#### Work item:
An answer that reproduces all the entries exactly is what is needed.

#### Stored data entries:
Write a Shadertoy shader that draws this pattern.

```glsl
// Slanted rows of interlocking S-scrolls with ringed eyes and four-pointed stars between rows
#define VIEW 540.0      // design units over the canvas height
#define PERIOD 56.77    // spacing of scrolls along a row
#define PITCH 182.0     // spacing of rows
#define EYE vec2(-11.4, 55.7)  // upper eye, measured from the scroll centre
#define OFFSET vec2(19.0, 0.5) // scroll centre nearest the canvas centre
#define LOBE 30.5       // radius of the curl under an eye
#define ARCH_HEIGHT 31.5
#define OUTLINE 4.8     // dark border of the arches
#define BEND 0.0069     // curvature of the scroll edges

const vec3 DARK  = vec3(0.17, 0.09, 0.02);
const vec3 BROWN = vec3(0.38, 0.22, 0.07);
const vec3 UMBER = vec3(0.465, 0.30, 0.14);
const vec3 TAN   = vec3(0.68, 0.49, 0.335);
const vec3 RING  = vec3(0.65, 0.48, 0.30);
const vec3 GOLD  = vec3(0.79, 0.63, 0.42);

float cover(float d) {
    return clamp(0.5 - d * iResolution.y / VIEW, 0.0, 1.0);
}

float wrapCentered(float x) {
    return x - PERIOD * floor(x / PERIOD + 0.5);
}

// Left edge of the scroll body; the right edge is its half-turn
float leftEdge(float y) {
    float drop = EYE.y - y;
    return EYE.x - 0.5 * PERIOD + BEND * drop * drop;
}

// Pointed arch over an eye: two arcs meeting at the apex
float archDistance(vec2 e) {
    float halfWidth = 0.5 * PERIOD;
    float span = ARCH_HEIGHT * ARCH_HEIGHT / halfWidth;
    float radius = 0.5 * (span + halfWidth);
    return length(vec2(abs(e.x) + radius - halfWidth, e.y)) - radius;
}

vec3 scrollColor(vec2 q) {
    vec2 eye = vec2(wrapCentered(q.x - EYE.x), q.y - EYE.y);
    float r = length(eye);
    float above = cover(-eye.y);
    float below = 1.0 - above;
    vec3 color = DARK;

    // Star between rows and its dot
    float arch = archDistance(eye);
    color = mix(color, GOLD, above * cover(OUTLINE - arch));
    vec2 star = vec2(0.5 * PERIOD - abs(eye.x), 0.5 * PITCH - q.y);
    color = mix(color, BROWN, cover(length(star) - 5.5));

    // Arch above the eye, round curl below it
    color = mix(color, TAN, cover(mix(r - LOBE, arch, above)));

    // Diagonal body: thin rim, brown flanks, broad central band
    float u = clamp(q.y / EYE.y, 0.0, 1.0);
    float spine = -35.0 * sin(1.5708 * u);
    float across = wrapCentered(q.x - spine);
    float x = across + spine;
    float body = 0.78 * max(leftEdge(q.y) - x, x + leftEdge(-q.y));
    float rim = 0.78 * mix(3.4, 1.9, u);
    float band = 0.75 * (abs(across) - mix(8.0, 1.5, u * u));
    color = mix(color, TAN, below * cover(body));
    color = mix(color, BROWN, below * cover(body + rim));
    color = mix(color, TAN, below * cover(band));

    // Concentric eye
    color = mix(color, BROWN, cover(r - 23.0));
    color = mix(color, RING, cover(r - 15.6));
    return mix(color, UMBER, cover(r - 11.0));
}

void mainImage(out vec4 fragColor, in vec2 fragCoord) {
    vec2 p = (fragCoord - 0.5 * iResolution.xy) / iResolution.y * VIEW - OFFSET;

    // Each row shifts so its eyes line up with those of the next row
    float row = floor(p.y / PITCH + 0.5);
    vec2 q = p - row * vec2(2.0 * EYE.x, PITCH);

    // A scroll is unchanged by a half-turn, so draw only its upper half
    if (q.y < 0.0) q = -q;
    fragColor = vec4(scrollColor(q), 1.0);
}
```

#### Final answer:
Write a Shadertoy shader that draws this pattern.

```glsl
// Slanted rows of interlocking S-scrolls with ringed eyes and four-pointed stars between rows
#define VIEW 540.0      // design units over the canvas height
#define PERIOD 56.77    // spacing of scrolls along a row
#define PITCH 182.0     // spacing of rows
#define EYE vec2(-11.4, 55.7)  // upper eye, measured from the scroll centre
#define OFFSET vec2(19.0, 0.5) // scroll centre nearest the canvas centre
#define LOBE 30.5       // radius of the curl under an eye
#define ARCH_HEIGHT 31.5
#define OUTLINE 4.8     // dark border of the arches
#define BEND 0.0069     // curvature of the scroll edges

const vec3 DARK  = vec3(0.17, 0.09, 0.02);
const vec3 BROWN = vec3(0.38, 0.22, 0.07);
const vec3 UMBER = vec3(0.465, 0.30, 0.14);
const vec3 TAN   = vec3(0.68, 0.49, 0.335);
const vec3 RING  = vec3(0.65, 0.48, 0.30);
const vec3 GOLD  = vec3(0.79, 0.63, 0.42);

float cover(float d) {
    return clamp(0.5 - d * iResolution.y / VIEW, 0.0, 1.0);
}

float wrapCentered(float x) {
    return x - PERIOD * floor(x / PERIOD + 0.5);
}

// Left edge of the scroll body; the right edge is its half-turn
float leftEdge(float y) {
    float drop = EYE.y - y;
    return EYE.x - 0.5 * PERIOD + BEND * drop * drop;
}

// Pointed arch over an eye: two arcs meeting at the apex
float archDistance(vec2 e) {
    float halfWidth = 0.5 * PERIOD;
    float span = ARCH_HEIGHT * ARCH_HEIGHT / halfWidth;
    float radius = 0.5 * (span + halfWidth);
    return length(vec2(abs(e.x) + radius - halfWidth, e.y)) - radius;
}

vec3 scrollColor(vec2 q) {
    vec2 eye = vec2(wrapCentered(q.x - EYE.x), q.y - EYE.y);
    float r = length(eye);
    float above = cover(-eye.y);
    float below = 1.0 - above;
    vec3 color = DARK;

    // Star between rows and its dot
    float arch = archDistance(eye);
    color = mix(color, GOLD, above * cover(OUTLINE - arch));
    vec2 star = vec2(0.5 * PERIOD - abs(eye.x), 0.5 * PITCH - q.y);
    color = mix(color, BROWN, cover(length(star) - 5.5));

    // Arch above the eye, round curl below it
    color = mix(color, TAN, cover(mix(r - LOBE, arch, above)));

    // Diagonal body: thin rim, brown flanks, broad central band
    float u = clamp(q.y / EYE.y, 0.0, 1.0);
    float spine = -35.0 * sin(1.5708 * u);
    float across = wrapCentered(q.x - spine);
    float x = across + spine;
    float body = 0.78 * max(leftEdge(q.y) - x, x + leftEdge(-q.y));
    float rim = 0.78 * mix(3.4, 1.9, u);
    float band = 0.75 * (abs(across) - mix(8.0, 1.5, u * u));
    color = mix(color, TAN, below * cover(body));
    color = mix(color, BROWN, below * cover(body + rim));
    color = mix(color, TAN, below * cover(band));

    // Concentric eye
    color = mix(color, BROWN, cover(r - 23.0));
    color = mix(color, RING, cover(r - 15.6));
    return mix(color, UMBER, cover(r - 11.0));
}

void mainImage(out vec4 fragColor, in vec2 fragCoord) {
    vec2 p = (fragCoord - 0.5 * iResolution.xy) / iResolution.y * VIEW - OFFSET;

    // Each row shifts so its eyes line up with those of the next row
    float row = floor(p.y / PITCH + 0.5);
    vec2 q = p - row * vec2(2.0 * EYE.x, PITCH);

    // A scroll is unchanged by a half-turn, so draw only its upper half
    if (q.y < 0.0) q = -q;
    fragColor = vec4(scrollColor(q), 1.0);
}
```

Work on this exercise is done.